Material provided:
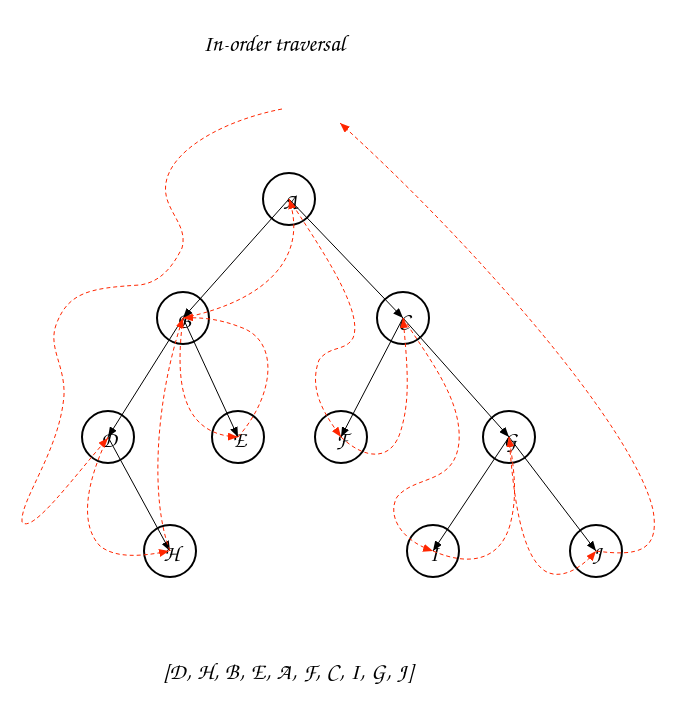
<!DOCTYPE html>
<html lang="en">
<head>
<meta charset="utf-8">
<title>In-order traversal</title>
<style>
  :root {
    --paper: #ffffff;
    --ink: #000000;
    --walk: #ff2600;
    --node-size: 54px;
  }
  * { box-sizing: border-box; margin: 0; }
  body {
    width: 675px;
    height: 710px;
    overflow: hidden;
    background: var(--paper);
    color: var(--ink);
    font: 22px/28px "TeX Gyre Chorus", "Apple Chancery", cursive;
  }
  .diagram { position: relative; width: 675px; height: 710px; }
  .title, .result {
    position: absolute;
    text-align: center;
    white-space: nowrap;
    font-weight: 400;
  }
  .title { left: 174px; top: 29px; width: 200px; font-size: 23px; }
  .result { left: 139px; top: 657px; width: 300px; font-size: 23px; letter-spacing: 0.6px; }
  .node {
    position: absolute;
    left: var(--x);
    top: var(--y);
    width: var(--node-size);
    height: var(--node-size);
    transform: translate(-50%, -50%);
    display: flex;
    align-items: center;
    justify-content: center;
    padding: 4px 0 0 2px;
    border: 2px solid var(--ink);
    border-radius: 50%;
  }
  .lines { position: absolute; left: 0; top: 0; fill: none; }
  .edges { stroke: var(--ink); stroke-width: 1; }
  .walk { stroke: var(--walk); stroke-width: 1; stroke-dasharray: 4 3; }
  .edge-head { fill: var(--ink); }
  .walk-head { fill: var(--walk); }
</style>
</head>
<body>
<main class="diagram">
  <h1 class="title">In-order traversal</h1>

  <div class="node" style="--x:289px;--y:199px">A</div>
  <div class="node" style="--x:183px;--y:318px">B</div>
  <div class="node" style="--x:403px;--y:318px">C</div>
  <div class="node" style="--x:108px;--y:437px">D</div>
  <div class="node" style="--x:238px;--y:437px">E</div>
  <div class="node" style="--x:341px;--y:437px">F</div>
  <div class="node" style="--x:509px;--y:437px">G</div>
  <div class="node" style="--x:170px;--y:551px">H</div>
  <div class="node" style="--x:433px;--y:551px">I</div>
  <div class="node" style="--x:596px;--y:551px">J</div>

  <svg class="lines" width="675" height="710" viewBox="0 0 675 710" role="img" aria-label="Tree edges and the dashed path of the traversal">
    <defs>
      <marker id="edge-arrow" markerUnits="userSpaceOnUse" markerWidth="10" markerHeight="8" refX="10" refY="4" orient="auto">
        <polygon class="edge-head" points="0,0 10,4 0,8"/>
      </marker>
      <marker id="walk-arrow" markerUnits="userSpaceOnUse" markerWidth="10" markerHeight="8" refX="10" refY="4" orient="auto">
        <polygon class="walk-head" points="0,0 10,4 0,8"/>
      </marker>
    </defs>

    <g class="edges" marker-end="url(#edge-arrow)">
      <path marker-end="url(#edge-arrow)" d="M289 199L183 318"/>
      <path marker-end="url(#edge-arrow)" d="M289 199L403 318"/>
      <path marker-end="url(#edge-arrow)" d="M183 318L108 437"/>
      <path marker-end="url(#edge-arrow)" d="M183 318L238 437"/>
      <path marker-end="url(#edge-arrow)" d="M403 318L341 437"/>
      <path marker-end="url(#edge-arrow)" d="M403 318L509 437"/>
      <path marker-end="url(#edge-arrow)" d="M108 437L170 551"/>
      <path marker-end="url(#edge-arrow)" d="M509 437L433 551"/>
      <path marker-end="url(#edge-arrow)" d="M509 437L596 551"/>
    </g>

    <g class="walk">
      <path marker-end="url(#walk-arrow)" d="M282 109C215 122 152 160 168 202C174 218 187 230 182 248C172 268 160 282 140 285C90 288 68 292 56 325C48 348 65 365 64 395C60 450 20 500 22 522C32 535 75 475 108 438"/>
      <path marker-end="url(#walk-arrow)" d="M108 437C85 485 80 525 100 546C115 558 140 557 169 551"/>
      <path marker-end="url(#walk-arrow)" d="M170 551C150 500 155 400 183 318"/>
      <path marker-end="url(#walk-arrow)" d="M183 318C175 380 180 435 238 437"/>
      <path marker-end="url(#walk-arrow)" d="M238 437C275 395 280 340 240 327C220 319 200 317 183 318"/>
      <path marker-end="url(#walk-arrow)" d="M183 318C270 300 308 255 289 199"/>
      <path marker-end="url(#walk-arrow)" d="M289 199C315 240 365 310 353 338C345 352 330 345 319 360C308 390 325 415 341 437"/>
      <path marker-end="url(#walk-arrow)" d="M341 437C365 460 392 462 401 430C410 400 408 370 403 318"/>
      <path marker-end="url(#walk-arrow)" d="M403 318C430 360 462 400 459 442C455 485 415 475 397 497C387 515 400 540 433 551"/>
      <path marker-end="url(#walk-arrow)" d="M433 551C470 567 500 560 510 525C518 495 514 470 509 437"/>
      <path marker-end="url(#walk-arrow)" d="M509 437C513 490 520 555 545 571C560 580 580 570 596 551"/>
      <path marker-end="url(#walk-arrow)" d="M596 551C640 557 660 550 653 510C635 430 480 250 340 123"/>
    </g>
  </svg>

  <p class="result">[D, H, B, E, A, F, C, I, G, J]</p>
</main>
</body>
</html>
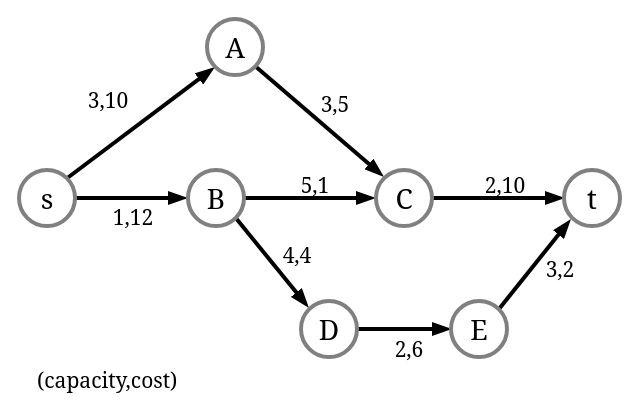
<!DOCTYPE html>
<html lang="en">
<head>
<meta charset="utf-8">
<title>Flow network with capacity and cost</title>
<style>
:root {
  --paper: #ffffff;
  --ink: #000000;
  --ring: #808080;
}
* { box-sizing: border-box; }
html, body { margin: 0; }
body { width: 641px; height: 414px; overflow: hidden; background: var(--paper); }
.network {
  position: relative;
  width: 641px;
  height: 414px;
  overflow: hidden;
  background: var(--paper);
  color: var(--ink);
  font-family: "Noto Serif", serif;
}
.edges { position: absolute; left: 0; top: 0; display: block; }
.edges line { stroke: var(--ink); stroke-width: 4; marker-end: url(#arrowhead); }
.edges .head { fill: var(--ink); }
.node, .weight {
  position: absolute;
  left: var(--x);
  top: var(--y);
  transform: translate(-50%, -50%);
  line-height: 1;
  white-space: nowrap;
}
.node {
  display: flex;
  align-items: center;
  justify-content: center;
  width: 60px;
  height: 60px;
  border: 4px solid var(--ring);
  border-radius: 50%;
  background: var(--paper);
  font-size: 28px;
}
.weight { font-size: 21px; }
.legend {
  position: absolute;
  left: 37px;
  top: 370px;
  margin: 0;
  font-size: 21px;
  line-height: 1;
  white-space: nowrap;
}
</style>
</head>
<body>
<main class="network">
  <svg class="edges" width="641" height="414" viewBox="0 0 641 414" aria-hidden="true">
    <defs>
      <marker id="arrowhead" markerUnits="userSpaceOnUse" markerWidth="20" markerHeight="14" refX="4" refY="7" orient="auto">
        <polygon class="head" points="0,0 20,7 0,14"/>
      </marker>
    </defs>
    <line x1="66" y1="179" x2="202.2" y2="76.6"/>
    <line x1="74" y1="198" x2="172" y2="198"/>
    <line x1="255" y1="66" x2="371.9" y2="166.6"/>
    <line x1="244" y1="198" x2="360" y2="198"/>
    <line x1="432" y1="198" x2="549" y2="198"/>
    <line x1="235" y1="217" x2="298.9" y2="295.6"/>
    <line x1="357" y1="329" x2="436" y2="329"/>
    <line x1="499" y1="309" x2="561" y2="231.5"/>
  </svg>

  <div class="node" style="--x:47px;--y:198px">s</div>
  <div class="node" style="--x:235px;--y:47px">A</div>
  <div class="node" style="--x:216px;--y:198px">B</div>
  <div class="node" style="--x:404px;--y:198px">C</div>
  <div class="node" style="--x:329px;--y:329px">D</div>
  <div class="node" style="--x:479px;--y:329px">E</div>
  <div class="node" style="--x:592px;--y:198px">t</div>

  <span class="weight" style="--x:108px;--y:100px">3,10</span>
  <span class="weight" style="--x:335px;--y:104px">3,5</span>
  <span class="weight" style="--x:133px;--y:217px">1,12</span>
  <span class="weight" style="--x:315px;--y:185px">5,1</span>
  <span class="weight" style="--x:505px;--y:185px">2,10</span>
  <span class="weight" style="--x:297px;--y:255px">4,4</span>
  <span class="weight" style="--x:560px;--y:269px">3,2</span>
  <span class="weight" style="--x:409px;--y:349px">2,6</span>

  <p class="legend">(capacity,cost)</p>
</main>
</body>
</html>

Assignment: Show each line in the entries that holds the string "weight".

Written solution:
    font-weight: 400;
.node, .weight {
.weight { font-size: 21px; }
  <span class="weight" style="--x:108px;--y:100px">3,10</span>
  <span class="weight" style="--x:335px;--y:104px">3,5</span>
  <span class="weight" style="--x:133px;--y:217px">1,12</span>
  <span class="weight" style="--x:315px;--y:185px">5,1</span>
  <span class="weight" style="--x:505px;--y:185px">2,10</span>
  <span class="weight" style="--x:297px;--y:255px">4,4</span>
  <span class="weight" style="--x:560px;--y:269px">3,2</span>
  <span class="weight" style="--x:409px;--y:349px">2,6</span>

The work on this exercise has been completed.